Lot 8
  • 8


1,200,000 - 1,800,000 HKD
bidding is closed


  • ceramic
sturdily potted with a tapering body sweeping up to a broad shoulder and surmounted by a short neck and lipped mouth-rim, the exterior carved with large peony blooms with slender undulating petals above a thin concave band and a broad frieze enclosing upright petal lappets encircling the lower section of the vessel, covered unctuously overall save for the countersunk base with a translucent celadon glaze densely suffused with a network of ice crackles


Collection of the Chang Foundation, Taipei.


James Spencer (comp.), Selected Chinese Ceramics from Han to Qing Dynasties, Chang Foundation, Taipei, 1990, cat. no. 59.

Catalogue Note

This serenely shaped and decorated meiping is one of the rare examples of the early production of the Longquan kilns in Zhejiang province, in the Northern Song period (960-1127), before Longquan wares reached the height of their popularity. At this time, the kilns, located in China’s southeast, were faced with the strong competition of northern celadon kilns such as Yaozhou in Shaanxi, which had the immense advantage of being located close to the seats of power. With their pale green glazes and delicate incised designs, early Longquan wares show closer similarities to Yue wares, made further north in the same province, and at times to Yaozhou ware, than to later Longquan wares with their deeper green glazes, often free of design, and were previously often mistaken for Yue. Although the Yue kilns clearly exerted a strong influence, the Longquan kilns had in fact created a distinctive style of their own already in the Northern Song, with their delicate carved designs covering the vessel surface, enlivened by fine combing. Outstanding examples such as the present vase are, however, exceedingly rare.

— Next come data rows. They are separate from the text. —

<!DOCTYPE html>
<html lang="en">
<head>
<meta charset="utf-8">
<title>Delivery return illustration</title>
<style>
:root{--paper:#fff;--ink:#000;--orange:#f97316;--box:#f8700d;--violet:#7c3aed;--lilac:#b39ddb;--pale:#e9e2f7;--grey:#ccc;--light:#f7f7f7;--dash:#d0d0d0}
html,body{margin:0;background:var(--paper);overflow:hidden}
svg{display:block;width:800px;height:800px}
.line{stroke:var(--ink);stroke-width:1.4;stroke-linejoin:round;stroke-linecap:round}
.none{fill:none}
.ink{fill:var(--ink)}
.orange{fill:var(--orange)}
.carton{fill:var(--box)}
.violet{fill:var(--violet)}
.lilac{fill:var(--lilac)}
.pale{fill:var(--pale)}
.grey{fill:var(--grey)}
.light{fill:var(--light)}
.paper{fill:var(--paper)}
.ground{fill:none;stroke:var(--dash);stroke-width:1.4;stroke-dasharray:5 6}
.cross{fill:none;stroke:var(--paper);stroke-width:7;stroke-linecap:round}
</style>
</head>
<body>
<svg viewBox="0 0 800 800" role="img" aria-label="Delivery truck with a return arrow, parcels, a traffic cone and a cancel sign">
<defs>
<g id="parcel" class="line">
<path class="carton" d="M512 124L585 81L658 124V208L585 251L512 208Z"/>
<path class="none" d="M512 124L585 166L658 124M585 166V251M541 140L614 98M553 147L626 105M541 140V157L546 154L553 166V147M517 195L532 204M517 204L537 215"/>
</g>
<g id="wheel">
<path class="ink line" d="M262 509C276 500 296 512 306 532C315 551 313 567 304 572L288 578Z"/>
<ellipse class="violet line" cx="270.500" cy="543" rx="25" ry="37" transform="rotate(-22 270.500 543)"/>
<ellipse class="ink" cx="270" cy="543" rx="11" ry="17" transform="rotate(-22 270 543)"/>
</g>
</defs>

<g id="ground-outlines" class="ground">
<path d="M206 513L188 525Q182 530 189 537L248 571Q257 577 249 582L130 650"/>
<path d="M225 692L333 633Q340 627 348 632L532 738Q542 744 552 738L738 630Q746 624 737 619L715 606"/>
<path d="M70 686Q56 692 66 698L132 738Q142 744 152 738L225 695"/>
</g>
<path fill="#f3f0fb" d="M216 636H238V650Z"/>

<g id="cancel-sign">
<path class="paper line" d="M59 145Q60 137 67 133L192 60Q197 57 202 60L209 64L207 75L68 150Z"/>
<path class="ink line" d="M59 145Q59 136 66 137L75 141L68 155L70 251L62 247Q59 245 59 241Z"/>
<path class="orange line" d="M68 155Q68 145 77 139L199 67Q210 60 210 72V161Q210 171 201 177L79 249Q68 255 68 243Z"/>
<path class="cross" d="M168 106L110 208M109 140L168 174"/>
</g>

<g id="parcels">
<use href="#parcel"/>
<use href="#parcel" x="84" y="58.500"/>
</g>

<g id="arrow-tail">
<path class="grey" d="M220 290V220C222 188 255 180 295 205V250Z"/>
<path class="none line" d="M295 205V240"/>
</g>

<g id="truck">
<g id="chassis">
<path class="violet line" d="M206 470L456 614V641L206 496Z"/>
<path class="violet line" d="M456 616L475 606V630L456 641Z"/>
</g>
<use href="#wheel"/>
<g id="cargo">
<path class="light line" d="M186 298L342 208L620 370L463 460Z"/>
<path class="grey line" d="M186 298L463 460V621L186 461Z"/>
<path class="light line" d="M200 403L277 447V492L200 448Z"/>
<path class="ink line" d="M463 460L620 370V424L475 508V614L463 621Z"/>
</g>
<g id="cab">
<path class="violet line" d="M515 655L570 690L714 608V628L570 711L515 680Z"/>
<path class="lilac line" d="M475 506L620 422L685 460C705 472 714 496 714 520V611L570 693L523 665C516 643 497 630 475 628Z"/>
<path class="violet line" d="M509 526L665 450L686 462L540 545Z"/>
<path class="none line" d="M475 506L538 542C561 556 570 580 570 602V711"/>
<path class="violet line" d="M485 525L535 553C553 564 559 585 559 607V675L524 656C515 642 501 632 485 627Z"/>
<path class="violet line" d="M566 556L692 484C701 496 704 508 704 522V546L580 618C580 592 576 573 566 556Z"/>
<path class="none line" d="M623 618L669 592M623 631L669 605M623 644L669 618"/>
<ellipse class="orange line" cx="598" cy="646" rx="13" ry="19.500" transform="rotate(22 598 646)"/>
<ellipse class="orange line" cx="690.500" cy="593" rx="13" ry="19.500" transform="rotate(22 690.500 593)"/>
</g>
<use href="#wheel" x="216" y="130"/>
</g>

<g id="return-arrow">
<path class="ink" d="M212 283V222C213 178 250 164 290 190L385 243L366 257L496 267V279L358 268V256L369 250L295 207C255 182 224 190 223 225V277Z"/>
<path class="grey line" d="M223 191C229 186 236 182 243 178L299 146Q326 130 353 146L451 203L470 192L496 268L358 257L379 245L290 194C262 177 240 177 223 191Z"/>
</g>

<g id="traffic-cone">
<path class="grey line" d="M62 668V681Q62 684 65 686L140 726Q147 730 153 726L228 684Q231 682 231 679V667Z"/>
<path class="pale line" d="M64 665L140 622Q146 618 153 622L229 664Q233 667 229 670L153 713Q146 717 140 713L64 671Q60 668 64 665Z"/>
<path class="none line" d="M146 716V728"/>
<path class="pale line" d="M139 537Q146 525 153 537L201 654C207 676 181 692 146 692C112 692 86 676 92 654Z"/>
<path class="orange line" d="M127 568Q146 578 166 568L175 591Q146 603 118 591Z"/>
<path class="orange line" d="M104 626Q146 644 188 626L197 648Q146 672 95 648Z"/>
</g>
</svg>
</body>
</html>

The dramatic transformation of the Longquan production, in terms of material and workmanship, from the Five Dynasties period (907-960), when the kilns produced mainly funerary wares, to the Northern Song, when they turned to high-quality utilitarian ceramics, becomes apparent when comparing a related, but much more coarse vase with slightly angled shoulders, carved with a peony scroll between bands of petals, attributed to the Five Dynasties period, illustrated in Longquan qingci [Longquan celadon], Beijing, 1966, pl. 2.

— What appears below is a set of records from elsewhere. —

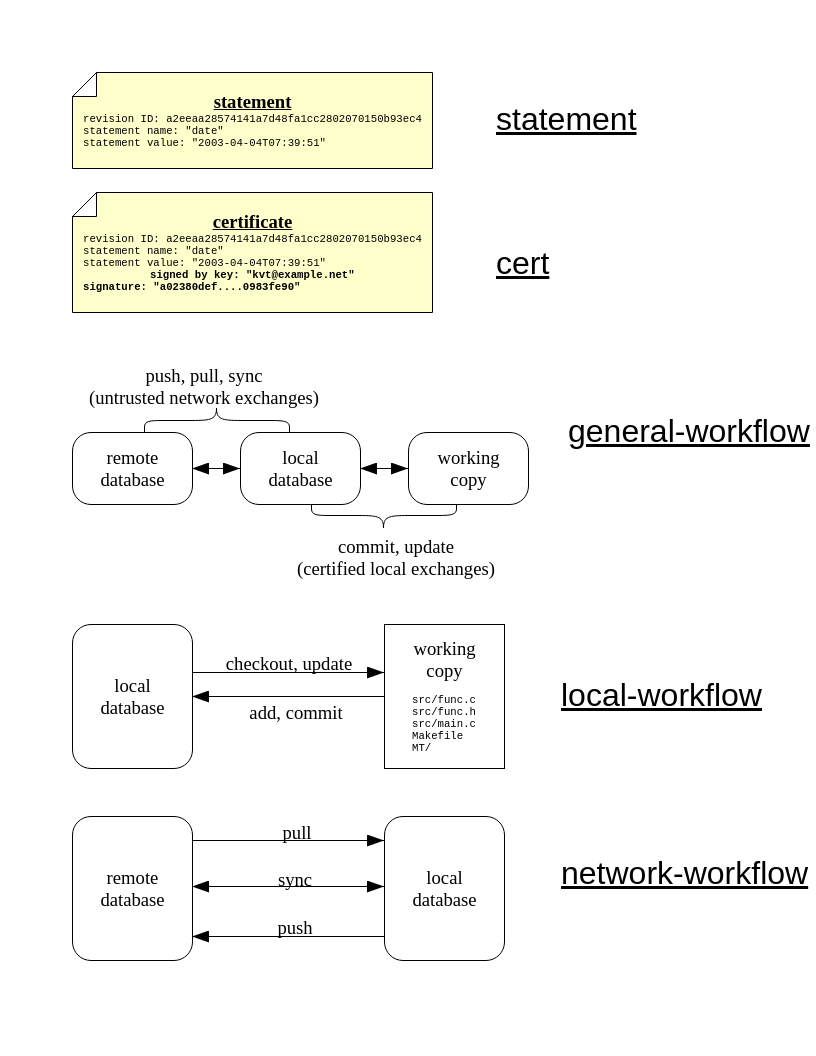
<!DOCTYPE html>
<html lang="en">
<head>
<meta charset="utf-8">
<title>Version control figures</title>
<style>
:root { --ink: #000; --paper: #fff; --note: #ffffcc; }
* { box-sizing: border-box; margin: 0; padding: 0; }
body { width: 816px; height: 1056px; overflow: hidden; background: var(--paper); color: var(--ink); }
.sheet {
  width: 816px; height: 1056px; padding: 72px 0 0 72px; overflow: hidden;
  display: grid; align-content: start;
  grid-template-rows: 120px 173px 259px 192px 145px;
}
.row { display: flex; align-items: flex-start; }
.figure { position: relative; flex: none; font: 18.67px/22px "Liberation Serif", serif; text-align: center; }
.name { font: 32px/36px "Liberation Sans", sans-serif; text-decoration: underline; white-space: nowrap; }
.statement .name { margin: 29px 0 0 63px; }
.cert .name { margin: 53px 0 0 63px; }
.general .name { margin: 48px 0 0 39px; }
.local .name { margin: 53px 0 0 56px; }
.network .name { margin: 39px 0 0 56px; }

.note { width: 361px; padding: 19px 0 0 11px; }
.statement .note { height: 97px; }
.cert .note { height: 121px; }
.sheet-shape { position: absolute; left: 0; top: 0; }
.note h3 { position: relative; margin-left: -11px; font-size: inherit; text-decoration: underline; }
.code { position: relative; font: 10.67px/12px "Liberation Mono", monospace; text-align: left; white-space: pre; }
.code b { display: block; }
.code .signer { padding-left: 67px; }

.general .figure { width: 457px; height: 215px; }
.local .figure, .network .figure { width: 433px; height: 145px; }
.node {
  position: absolute; width: 121px; border: 1px solid var(--ink); border-radius: 19px;
  display: flex; flex-direction: column; justify-content: center; align-items: center;
}
.general .node { top: 67px; height: 73px; }
.local .node, .network .node { top: 0; height: 145px; }
.at-0 { left: 0; }
.at-168 { left: 168px; }
.at-312 { left: 312px; }
.at-336 { left: 336px; }
.files { border-radius: 0; justify-content: flex-start; padding-top: 13px; }
.files .code { align-self: flex-start; margin: 12px 0 0 27px; }
.links { position: absolute; left: 0; top: 0; fill: none; stroke: var(--ink); }
.label { position: absolute; white-space: nowrap; transform: translateX(-50%); }
.exchange-remote { left: 132px; top: 0; }
.exchange-local { left: 324px; top: 171px; }
.checkout { left: 217px; top: 29px; }
.commit { left: 224px; top: 78px; }
.pull { left: 225px; top: 6px; }
.sync { left: 223px; top: 53px; }
.push { left: 223px; top: 101px; }
</style>
</head>
<body>
<main class="sheet">

  <section class="row statement">
    <div class="figure note">
      <svg class="sheet-shape" width="361" height="97" fill="none" stroke="#000" aria-hidden="true">
        <polygon points="24.5,0.5 360.5,0.5 360.5,96.5 0.5,96.5 0.5,24.5" fill="#ffffcc"/>
        <polygon id="fold" points="24.5,0.5 24.5,24.5 0.5,24.5" fill="#fff"/>
      </svg>
      <h3>statement</h3>
      <div class="code">revision ID: a2eeaa28574141a7d48fa1cc2802070150b93ec4
statement name: "date"
statement value: "2003-04-04T07:39:51"</div>
    </div>
    <h2 class="name">statement</h2>
  </section>

  <section class="row cert">
    <div class="figure note">
      <svg class="sheet-shape" width="361" height="121" fill="none" stroke="#000" aria-hidden="true">
        <polygon points="24.5,0.5 360.5,0.5 360.5,120.5 0.5,120.5 0.5,24.5" fill="#ffffcc"/>
        <use href="#fold"/>
      </svg>
      <h3>certificate</h3>
      <div class="code">revision ID: a2eeaa28574141a7d48fa1cc2802070150b93ec4
statement name: "date"
statement value: "2003-04-04T07:39:51"<b class="signer">signed by key: "kvt@example.net"</b><b>signature: "a02380def....0983fe90"</b></div>
    </div>
    <h2 class="name">cert</h2>
  </section>

  <section class="row general">
    <div class="figure">
      <svg class="links" width="457" height="215" aria-hidden="true">
        <defs>
          <marker id="arrow" markerUnits="userSpaceOnUse" markerWidth="17" markerHeight="12" refX="17" refY="6" orient="auto-start-reverse">
            <path d="M0 0 L17 6 L0 12 Z" fill="#000" stroke="none"/>
          </marker>
        </defs>
        <path id="brace" d="M72.5 67 V62 C72.5 56 78 55.5 90 55.5 H120 C140 55.5 144.5 54 144.5 43 C144.5 54 149 55.5 169 55.5 H199 C211 55.5 217.5 56 217.5 62 V67"/>
        <use href="#brace" transform="translate(167 206) scale(1 -1)"/>
        <g marker-start="url(#arrow)" marker-end="url(#arrow)">
          <path d="M120 103.5 H168"/>
          <path d="M288 103.5 H336"/>
        </g>
      </svg>
      <p class="label exchange-remote">push, pull, sync<br>(untrusted network exchanges)</p>
      <div class="node at-0"><p>remote<br>database</p></div>
      <div class="node at-168"><p>local<br>database</p></div>
      <div class="node at-336"><p>working<br>copy</p></div>
      <p class="label exchange-local">commit, update<br>(certified local exchanges)</p>
    </div>
    <h2 class="name">general-workflow</h2>
  </section>

  <section class="row local">
    <div class="figure">
      <svg class="links" width="433" height="145" aria-hidden="true">
        <path d="M120 48.5 H312" marker-end="url(#arrow)"/>
        <path d="M312 72.5 H120" marker-end="url(#arrow)"/>
      </svg>
      <div class="node at-0"><p>local<br>database</p></div>
      <p class="label checkout">checkout, update</p>
      <p class="label commit">add, commit</p>
      <div class="node files at-312">
        <p>working<br>copy</p>
        <div class="code">src/func.c
src/func.h
src/main.c
Makefile
MT/</div>
      </div>
    </div>
    <h2 class="name">local-workflow</h2>
  </section>

  <section class="row network">
    <div class="figure">
      <svg class="links" width="433" height="145" aria-hidden="true">
        <path d="M120 24.5 H312" marker-end="url(#arrow)"/>
        <path d="M120 70.5 H312" marker-start="url(#arrow)" marker-end="url(#arrow)"/>
        <path d="M312 120.5 H120" marker-end="url(#arrow)"/>
      </svg>
      <div class="node at-0"><p>remote<br>database</p></div>
      <p class="label pull">pull</p>
      <p class="label sync">sync</p>
      <p class="label push">push</p>
      <div class="node at-312"><p>local<br>database</p></div>
    </div>
    <h2 class="name">network-workflow</h2>
  </section>

</main>
</body>
</html>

The present meiping with its well-rounded shoulders and relatively wide neck is harmoniously proportioned, the complex flower scroll that covers two thirds of the body gives it a generous air, and the bluish glaze tone is particularly successful. On comparable vases the design is mostly divided into narrower bands, the proportions vary a lot, and the glazes tend to be more olive green; see, for example, a larger meiping of this type, excavated in Songyang county, Zhejiang province, and now in the Songyang County Museum, carved with an additional band of lappets around the shoulder, frequently illustrated, for example, in Zhu Boqian, Longquan yao qingci/Celadons from Longquan Kilns, Taipei, 1998, pl. 69; and in Zhongguo Longquan qingci/Longquan Celadon of China, Hangzhou, 1998, pl. 47 and on the cover; a slightly smaller, densely decorated vase from the Sir Herbert and Lady Ingram collection, now in the Ashmolean Museum, Oxford, published in Sekai tōji zenshū/Ceramic Art of the World, vol. 12, Tokyo, 1977, col. pl. 179; another from the Dexing Shuwu collection, sold in our New York rooms, 18th March 2008, lot 86; and one showing two narrow bands of scrolling flowers and a larger section of petals, sold in these rooms, 5th November 1996, lot 725; a much smaller version, decorated with one band of peony scrolls above five ranks of overlapping petals, from the Yang De Tang collection, was sold in our New York rooms, 17th March 2015, lot 64.